- Summary? See the bottom of this article;
- Dutch version @ blue2blond.nl
At the beginning of 2018, webshop and website owners had to deal with a sudden change in their pagespeed-score in Google’s PageSpeed Insight. The change emphasised even more the importance of the First Contentful Paint, where code that is responsible for styling below the fold is loaded asynchronously. This method prevents that the browser will have to wait before “painting” the screen of a potential client.
The new situation
Since Google started using the Lighthouse engine for their PageSpeed scoring , this factor has been completely lapsed. The score still takes into account the asynchronous loading of CSS, or as it is also called: "Defer unused CSS". That this denominator can be confusing, is illustrated by a github issue that has been submitted within the Lighthouse project.
Beside of this test, Google recommends that everything "Above the Fold" has to be properly painted through CSS styling. Using this method, the user will experience a faster responding website. By using techniques that optimizes performance, websites and booking systems can experience a dramatic increase in their conversion, resulting in possible millions more revenue.
However, this “Defer unused CSS” criterium does not take into account the latter. In other words: you can present the page primarily in a style-free manner, with which it looks as if the website is completely 'broken'. Then you can load all styling asynchronously, at which point the styling will be applied. This creates a flickering effect in styling, but is not punished by Google.
As an illustration, I created a demo page, where the styling kicks in with a delay of one second. This way, an unstyled page is presented initially. While this provides no issues within the Lighthouse-test, this is off course un undesired effect which you do not want to serve to your potential customers.
One technique that our LightBolt CMS used to apply was the asynchronous loading of the entire style sheet. Everything "Above the fold" was already drawn in advance. This technique would only be applied to the first page hit within a session. After that moment the technique of painting above the fold in advance, would work counterproductively, as the stylesheet has been cached already (this would increase the content-download and advantage of caching would be cancelled).
I have set up a demo for this. The main CSS has already been loaded. The buttons are deliberately unstyled. After a second delay, they will be completely styled using CSS. Making use of this technique is recommended for content that is below the fold, not yet visible by users within the first second(s).
Unfortunately, the Lighthouse performance analysis would yield you a percentage point deduction for this technique. That is because the Lighthouse-test doesn't treat itself as first time pagehit within a session. As a result, the use of this technique is not discovered by Lighthouse. Nevertheless it still works, once cached, it provides a quick page. This can be experienced when one would navigate to the “undeferred” demo page:
Defer solution for Lighthouse
In order to continue taking advantage of caching and limit the time it takes for content download, we have chosen to continue using this technique. Although it is primarily a shortcoming of the Lighthouse analysis, we have found a work-around for this.

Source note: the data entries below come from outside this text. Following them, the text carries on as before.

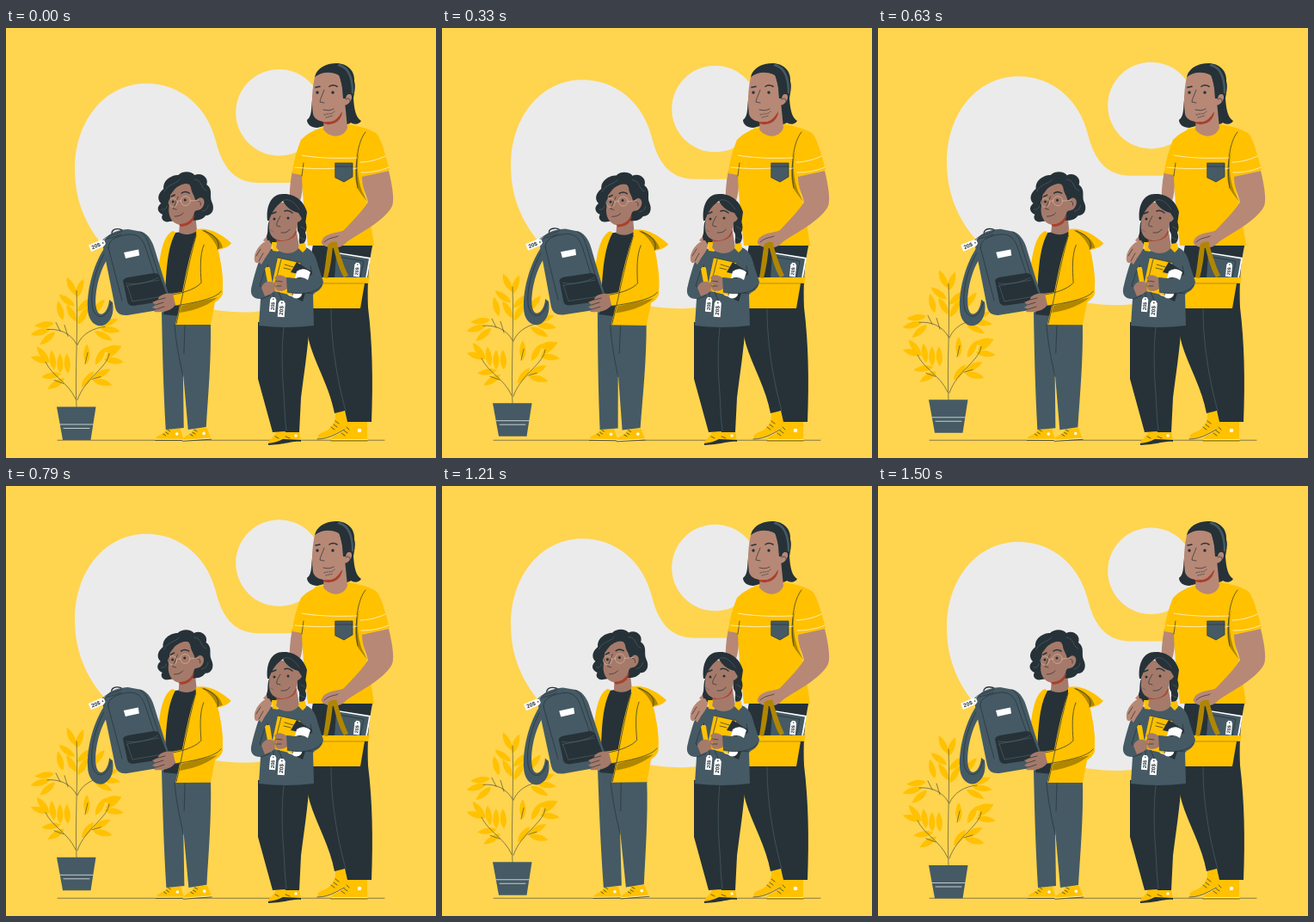
An HTML page that plays this animation: 500x500 px, repeating every 1540 ms.

```html
<!DOCTYPE html>
<html lang="en">
<head>
<meta charset="utf-8">
<title>Back to school shopping</title>
<style>
html, body { margin: 0; width: 100%; height: 100%; overflow: hidden; background: #ffd44f }
svg { display: block; width: 100%; height: 100% }
path { stroke-linecap: round; stroke-linejoin: round }
.y { fill: #ffc100 } .d { fill: #263238 } .s { fill: #455a64 } .o { fill: #b08600 }
.w { fill: #fff } .g { fill: #ebebeb } .r { fill: #a9402e }
.man { fill: #b78876 } .kid { fill: #a57a6a }
.l { fill: none; stroke: #263238; stroke-width: .7 }
.thin { stroke-width: .55 }
.brow { fill: none; stroke: #263238; stroke-width: 1.5 }
.lw { fill: none; stroke: #fff; stroke-width: .7 }
.ls { fill: none; stroke: #53666f; stroke-width: .6 }
text { font: bold 6.4px Arial, "Liberation Sans", sans-serif; fill: #263238; text-anchor: middle }
</style>
</head>
<body>
<svg viewBox="0 0 500 500">
<defs>
  <g id="tag">
    <path class="w" d="M-4 3L-2 0H2L4 3V19H-4Z"/>
    <circle class="d" cy="2.6" r=".8"/>
    <text transform="translate(2.2 11.5)rotate(-90)">20$</text>
  </g>
  <g id="shoe">
    <path class="y" d="M13 0H29C30 5 32 9 33 13H0C0 10 3 8 8 6Q12 4 13 0Z"/>
    <path class="lw" d="M0 12.3H33"/>
    <path class="l" d="M9 6L12 8M12 4L15 6M14 1L17 3M0 13.4H33"/>
    <circle class="w" cx="25" cy="6" r="1.8"/>
  </g>
</defs>

<g class="float g">
  <path d="M80 165C80 107 116 65 163 65C203 65 234 92 244 132C252 165 268 180.500 294 180.500H375C392 230 365 331 280 331C224 331 184 315 150 286C105 256 80 215 80 165Z"/>
  <circle cx="317.5" cy="98.8" r="50.3"/>
</g>
<path class="l thin" d="M60 479.300H440"/>

<g class="float">
  <g id="leaves" class="y"></g>
  <path class="l thin" d="M82 442C80 402 84 350 82 306M82 368C75 355 62 350 48 351M83 369C88 356 102 349 115 348M81 432C72 412 54 406 46 389M83 433C92 407 118 396 120 379M67 414L56 410M63 353L58 343M92 391L95 378M100 409L110 406M72 359L68 346"/>
  <path class="s" d="M59 441H104.500L98.500 479.500H66Z"/>
  <path class="lw" d="M63 461.500H101M67 466H97"/>
</g>

<g id="boy">
  <use href="#shoe" x="174" y="466"/>
  <use href="#shoe" transform="translate(205 467)rotate(-4)"/>
  <path class="s" d="M181 330L238 343C239 385 235 430 233 464L212 467L206 400L207 465L186 467C183 415 182 375 181 330Z"/>
  <path class="l" d="M196 345C198 370 203 390 206 405M208 346L207 378"/>
  <path class="y" d="M194 236C183 241 179 260 176 290L186 310L196 300L201 240Z"/>
  <path class="d" d="M197 238L224 234L222 290L202 335L183 333C187 300 184 262 197 238Z"/>
  <path class="kid" d="M202 222L220 218L222 236Q212 243 201 238Z"/>
  <path class="y" d="M221 234C234 231 249 238 262 250C257 256 249 257 246 258C251 275 252 295 252 308C250 315 245 317 243 319L238 345L197 345C205 313 208 280 221 240Z"/>
  <path class="o" d="M231 235C241 240 249 245 252 255L246 257C243 249 238 241 227 235Z"/>
  <path class="o" d="M204 323L246 313C237 321 222 328 202 331Z"/>
  <path class="y" d="M229 252C240 246 247 251 249 270C252 285 253 298 251 306C247 314 220 319 197 323L192 309C209 307 223 302 227 297Z"/>
  <path class="l" d="M221 241C210 281 205 316 198 344M194 310C212 307 223 301 227 296C226 281 225 264 230 252M197 323C222 319 245 314 250 306M230 236C243 240 250 249 246 257"/>

  <path class="d" d="M190 225C183 227 179 221 182 217C174 213 176 207 180 204C174 198 178 191 183 187C182 177 192 171 200 171C206 165 216 167 219 171C227 167 236 174 233 182C241 188 236 195 239 202C243 210 240 218 232 218C228 224 219 225 211 222Z"/>
  <path class="kid" d="M191 193C194 186 203 181 212 180L218 191L222 199C229 193 234 203 227 210C223 213 221 211 219 214C217 223 211 229 205 229C195 229 189 222 189 211Z"/>
  <path class="r" d="M201 228Q212 229 219 217Q218 230 203 231Z"/>
  <path class="d" d="M189 196C194 191 196 186 200 184C206 180 211 180 215 183C214 191 219 193 220 201L229 193L224 176L204 172L187 181Z"/>
  <path class="l" d="M200 196C197 202 196 207 194 210L198 211M196 219Q203 219 206 215M223 201Q227 201 226 206"/>
  <path class="brow" d="M192 196L196 194M204 192Q208 189 213 192"/>
  <circle class="d" cx="194" cy="202" r="1.500"/>
  <circle class="d" cx="208" cy="200" r="1.500"/>
  <path fill="none" stroke="#e4c0a8" stroke-width=".6" d="M189 203A4.800 5 0 1 0 199 203A4.800 5 0 1 0 189 203M203 201A5.500 5.500 0 1 0 214 201A5.500 5.500 0 1 0 203 201M199 202Q201 200 203 201M214 201L224 200"/>
  <path class="ls" d="M184 190C188 181 197 182 202 176M219 176C229 177 225 186 233 189M181 211Q186 212 187 207M228 213Q234 212 235 206"/>

  <path class="s" d="M117 252C102 272 94 304 95 326C95 342 106 350 115 345C122 341 126 332 124 319L120 316C119 332 108 339 105 326C102 311 108 284 117 270Z"/>
  <path class="l" d="M115 261C104 280 98 305 100 322C102 340 118 341 122 320"/>
  <path class="l" style="stroke-width:1.400" d="M123 240C121 232 136 232 137 238"/>
  <path class="s" d="M113 256C112 241 126 235 142 234L158 237C166 240 171 250 173 258L190 313Q192 325 183 327L141 334Q129 335 127 325Z"/>
  <path class="l" d="M119 256C118 245 133 241 144 240C155 240 159 247 162 255L177 300M119 256L135 317M156 237C163 241 165 248 167 255L186 313Q188 324 181 327"/>
  <path class="w" d="M137 261L154 257.500L155 264.500L139 268Z"/>
  <path class="d" d="M136 294Q137 291 142 290L172 285Q177 285 179 289L187 310Q187 317 181 318L148 323Q142 323 141 318Z"/>
  <path class="ls" d="M140 300L178 293M140 297C151 299 167 296 177 290M141 300L147 318L182 312"/>
  <path class="l" d="M111 249C117 243 121 246 134 240M111 248C119 239 126 242 135 236"/>
  <use href="#tag" transform="translate(115 249)rotate(67)"/>
  <path class="kid" d="M194 309C185 307 176 312 177 316L170 319L174 322L170 325L175 327L172 330C183 331 192 329 197 322Z"/>
  <path class="l" d="M174 322L183 319M175 327L184 324M177 316L185 314"/>
</g>

<g id="man">
  <path class="y" d="M383 447L393 445L397 457L398 464C387 468 377 477 363 477C361 472 367 471 373 468C380 464 384 456 383 447Z"/>
  <path class="l" d="M362 478C378 478 387 469 398 465M378 464L382 467M381 461L385 464M383 457L387 460"/>
  <path class="y" d="M396 457H420V480H378C377 475 384 474 389 471C394 468 397 464 396 457Z"/>
  <path class="l" d="M378 480H420M390 471L394 474M393 468L397 471M396 464L399 467"/>
  <path class="lw" d="M379 478.500H420"/>
  <circle class="w" cx="411" cy="468" r="2.300"/>
  <path class="d" d="M348 300L357 252L427 249C421 275 420 300 421 325C426 365 427 410 425 458H397L394 445L382 448C376 415 356 385 351 358Z"/>
  <path class="ls" d="M378 327C378 375 388 420 395 445"/>
  <path class="man" d="M333 166L346 168C345 190 344 205 334 215L308 252L299 247L330 210C329 195 330 180 333 166Z"/>
  <path class="y" d="M371 116C361 116 350 123 343 130C338 142 334 157 333 169L344 171C345 200 348 225 351 253H428C425 232 421 210 418 199L414 174L446 165C441 145 435 126 430 122C420 116 405 113 397 112Z"/>
  <path class="o" d="M411 144C407 158 409 177 414 190L421 203C417 198 412 192 409 187C404 173 406 156 411 144Z"/>
  <path class="man" d="M414 173L445 166C449 182 452 200 449 207C441 224 410 239 396 249C391 255 384 257 375 255C366 253 364 248 371 244C378 238 388 239 393 235C405 222 417 210 421 202C418 191 414 185 414 173Z"/>
  <path class="l" d="M418 121C408 133 405 162 409 186M344 172L346 157"/>
  <path class="lw" d="M344 148C360 151 382 152 408 151M336 162C357 164 371 164 383 163M403 164L408 163M412 156C422 156 433 153 441 149M413 168C425 168 436 166 445 162"/>
  <path class="s" d="M383 157H403V173L393 179L383 174Z"/>
  <path class="l" d="M383 161H403M383 157H403V173L393 179L383 174Z"/>

  <path class="d" d="M360 54C364 45 374 41 384 41C397 41 406 50 405 62C407 68 405 75 404 82C405 96 407 104 413 108C410 113 404 112 401 110C397 113 392 113 388 109L362 116C355 116 350 112 350 107C357 102 354 90 357 78Z"/>
  <path class="man" d="M370 102L394 86L397 116C393 128 377 129 369 118Z"/>
  <path class="r" d="M368 108C379 111 385 106 391 97C391 108 379 115 369 111Z"/>
  <path class="man" d="M359 57C364 50 377 48 387 53L394 80C401 72 406 81 398 88Q395 91 391 89C391 98 386 109 375 109C364 110 358 105 357 100C355 86 356 71 359 57Z"/>
  <path class="d" d="M359 57C362 47 371 42 383 42C395 42 402 51 402 61L400 77Q396 76 395 82L392 82C391 72 391 61 387 55C378 50 367 51 359 57Z"/>
  <path d="M387 43C398 46 403 58 403 75" fill="none" stroke="#455a64" stroke-width="2.500"/>
  <path class="l" d="M370 72C368 78 365 83 365 86L370 87M369 95Q376 97 381 94M395 83Q400 80 400 85"/>
  <path class="brow" d="M360 69L365 68M376 68Q380 65 385 68"/>
  <path class="l" stroke-dasharray="1.300 1.700" d="M370 101C375 99 379 101 382 97M372 104L380 102"/>
  <circle class="d" cx="362" cy="75" r="1.700"/>
  <circle class="d" cx="380" cy="75" r="1.700"/>

  <path class="d" d="M368 262L384 257L396 290H369Z"/>
  <path class="w" d="M386 261L424 267L420 291H389Z"/>
  <path class="s" d="M384 262L422 268.500L418 291H382Z"/>
  <path class="l" d="M386 266L416 271L412 291"/>
  <use href="#tag" transform="translate(409 273)rotate(6)scale(.85)"/>
  <path class="y" d="M349 290H423L421 297H417L412 326H356L350 297H347Z"/>
  <path class="l" opacity=".5" d="M349 297H421"/>
  <path class="o" d="M369 290C372 274 373 256 376 247L384 247C387 260 392 275 398 288L393 290C386 279 383 263 380 253C379 266 377 279 374 291Z"/>
  <path class="man" d="M369 244C374 239 386 237 393 236L395 249C388 251 382 247 377 250C371 253 365 250 369 244Z"/>
  <path class="l" d="M370 249C376 243 383 244 386 242"/>
</g>

<g id="girl">
  <path class="y" d="M314 469L326 470L329 480C320 479 315 484 305 483C305 478 312 477 314 469Z"/>
  <path class="y" d="M326 469H341L343 480C336 477 330 481 320 482C316 479 326 477 326 469Z"/>
  <path class="d" d="M305 483Q315 482 322 478L343 479V481C332 480 328 484 305 485Z"/>
  <path class="l" d="M313 475L317 477M325 475L330 477"/>
  <circle class="w" cx="337" cy="474" r="1.700"/>
  <path class="d" d="M293 342H353C351 375 346 405 343 430L341 470H325L322 423L325 469L310 470L293 408Z"/>
  <path class="ls" d="M323 348C320 375 321 402 323 425C324 440 324 455 326 468"/>
  <path class="s" d="M307 256C321 262 333 260 344 254C356 256 360 264 363 277L369 295C368 304 361 307 357 309L358 346Q325 350 294 346L296 315C286 315 283 309 286 299C291 280 296 259 307 256Z"/>
  <path class="l" d="M302 278L295 300L302 304M354 277L357 293M297 315L307 311M340 307L358 309"/>
  <path class="d" d="M309 220C302 227 306 236 303 242C304 252 309 253 315 250L317 230ZM337 214C348 220 352 230 348 238C351 245 347 251 343 253C338 248 344 242 339 236Z"/>
  <path class="kid" d="M315 242L337 231L341 255C335 264 321 264 314 256Z"/>
  <path class="r" d="M314 245Q329 246 338 235Q337 248 316 248Z"/>
  <path class="kid" d="M308 206C317 199 332 203 338 214C346 212 347 223 339 226C338 239 332 247 321 247C309 247 305 238 306 228Z"/>
  <path class="d" d="M304 224C302 206 309 193 322 193C336 192 347 202 350 214L348 228L340 215C331 213 325 207 322 201C315 206 309 213 306 224Z"/>
  <path class="ls" d="M322 201C328 197 335 202 341 211M306 234L311 237M343 231L348 234M341 243L347 246"/>
  <path class="y" d="M309 249L315 249L314 255L317 260L310 259ZM341 251L348 250L349 257L345 261L340 256Z"/>
  <path class="l" d="M319 219C316 224 314 228 315 230L319 231M320 238Q327 239 330 234"/>
  <path class="brow" d="M309 216L314 214M324 213Q328 211 333 215"/>
  <circle class="d" cx="312" cy="222" r="1.500"/>
  <circle class="d" cx="328" cy="221" r="1.500"/>

  <path class="man" d="M306 247C299 247 290 257 289 266C288 272 291 275 294 272L297 275L301 268C306 261 309 257 309 252Z"/>
  <path class="l" d="M294 271L299 262M291 265L296 257"/>
  <path class="d" d="M336 274L356 283L345 318L326 309Z"/>
  <path class="w" d="M326 306L344 305C346 311 341 316 335 314C331 310 327 313 326 306Z"/>
  <path class="y" d="M316 267L343 273L333 311L308 305Z"/>
  <path class="l" d="M316 267L343 273L333 311M320 269L311 305M324 275L334 278M323 279L331 281"/>
  <path class="d" d="M338 272L350 280L344 287L331 284Z"/>
  <path class="y" d="M301 280L304 276L307 279L311 305L306 306Z"/>
  <path class="d" d="M303 278L304 275L305.500 278Z"/>
  <path class="kid" d="M297 302C299 296 305 293 310 296L315 298L311 302L315 304L308 309L301 312ZM327 291C319 285 314 287 312 291L316 294L310 296L315 299L312 303C317 308 326 306 330 300Z"/>
  <path class="s" d="M326 290C337 291 346 293 356 287L368 294C367 306 348 312 327 307Z"/>
  <path class="w" d="M338 283Q346 277 354 284L351 293Q345 288 336 291Z"/>
  <path class="l" d="M314 294L321 295M313 300L320 300M327 307C343 311 362 308 367 299M311 308L311 316M317 307L322 319"/>
  <use href="#tag" transform="translate(311 313)rotate(5)scale(.9)"/>
  <use href="#tag" transform="translate(321 317)rotate(4)"/>
</g>
</svg>
<script>
const LOOP = 1540, LEAD = 40;
// Each leaf: base x, base y, angle
const leaves = `82 314 -70, 81 311 -116, 80 324 -143, 83 330 -42, 66 340 -104, 82 342 -120, 84 345 -60, 100 334 -50,
  56 344 173, 51 351 165, 57 354 140, 109 347 -20, 110 350 8, 103 353 28,
  51 389 -164, 50 389 -128, 56 398 -98, 63 402 -90, 72 402 -93, 64 403 172, 68 408 148,
  94 391 -90, 104 392 -60, 112 376 -12, 114 386 8, 116 384 -38, 101 408 -28, 101 410 14, 88 418 -52`;
document.getElementById('leaves').innerHTML = leaves.split(',').map(leaf => {
  const [x, y, angle] = leaf.trim().split(' ');
  return `<path transform="translate(${x} ${y})rotate(${angle})" d="M0 0C6 -5 16 -5 23 0C16 4 6 5 0 0Z"/>`;
}).join('');

const floating = document.querySelectorAll('.float');
const boy = document.getElementById('boy');

function draw() {
  const phase = (performance.now() + LEAD) / LOOP % 1 * 2 * Math.PI;
  const lift = -10 * Math.acos(Math.cos(phase)) / Math.PI;      // linear up and down
  const tilt = Math.asin(Math.sin(phase)) * 2 / Math.PI;        // linear sway of one degree
  floating.forEach(part => part.setAttribute('transform', `translate(0 ${lift})`));
  boy.setAttribute('transform', `rotate(${tilt} 178 324)`);
  requestAnimationFrame(draw);
}
draw();
</script>
</body>
</html>
```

We have been able to provide our LightBolt CMS with a subtle feature in which both the Lighthouse analysis and the visitor interests are met. On this website you can already see the feature in action. During a subsequent page visit within a session, the entire style sheet is loaded asynchronously. This results in a white page. To work around this, we used an implementation that is also used by Google's AMP.
Invisible to visible
The entire web page is primarily served completely transparent, via the CSS opacity property. As soon as the stylesheet kicks in, this transparency is cancelled using CSS animation. Because the stylesheet was already cached during the first visit, no-one will notice a delay, only experiencing the animation. The animation from 100% transparency (invisible) to 0% transparency (visible) takes place over a period of 0.1 seconds. The web page is thus smoothly visualized and therefore continues to feel fast.
In this demo we intentionally increased the animation duration to 0.5 seconds, to be able to illustrate the effect.
More about opacity:
Summary: Defer unused CSS
All demo pages will achieve the 100% performance score. Therefore, we can state that this technique does not influence the Lighthouse performance score. The main purpose to use this technique is to provide a sense of speed and reaction time for your visitors.
If you are the owner of a more extensive website, which involves more styling, repeatedly inlining (demo) of CSS is not a recommended best practice. This will result in an increase in kilobytes, data traffic and even load time, which would be an undesired effect.
Undeferred CSS (demo) can be practical for subsequent visits, but will be penalized by Lighthouse performance analysis in the case of larger websites. Deferred CSS (demo)without primary styling is also not a solution, as it will result in an unstyled webpage.
By playing with visibility / CSS opacity (demo), you can satisfy both visitors and the Lighthouse analysis. Ideally however, I would like to see that the Lighthouse-analysis will adept to handle first time-visit within a session and subsequent visits, so that the undeferred solution can be deployed without penalties.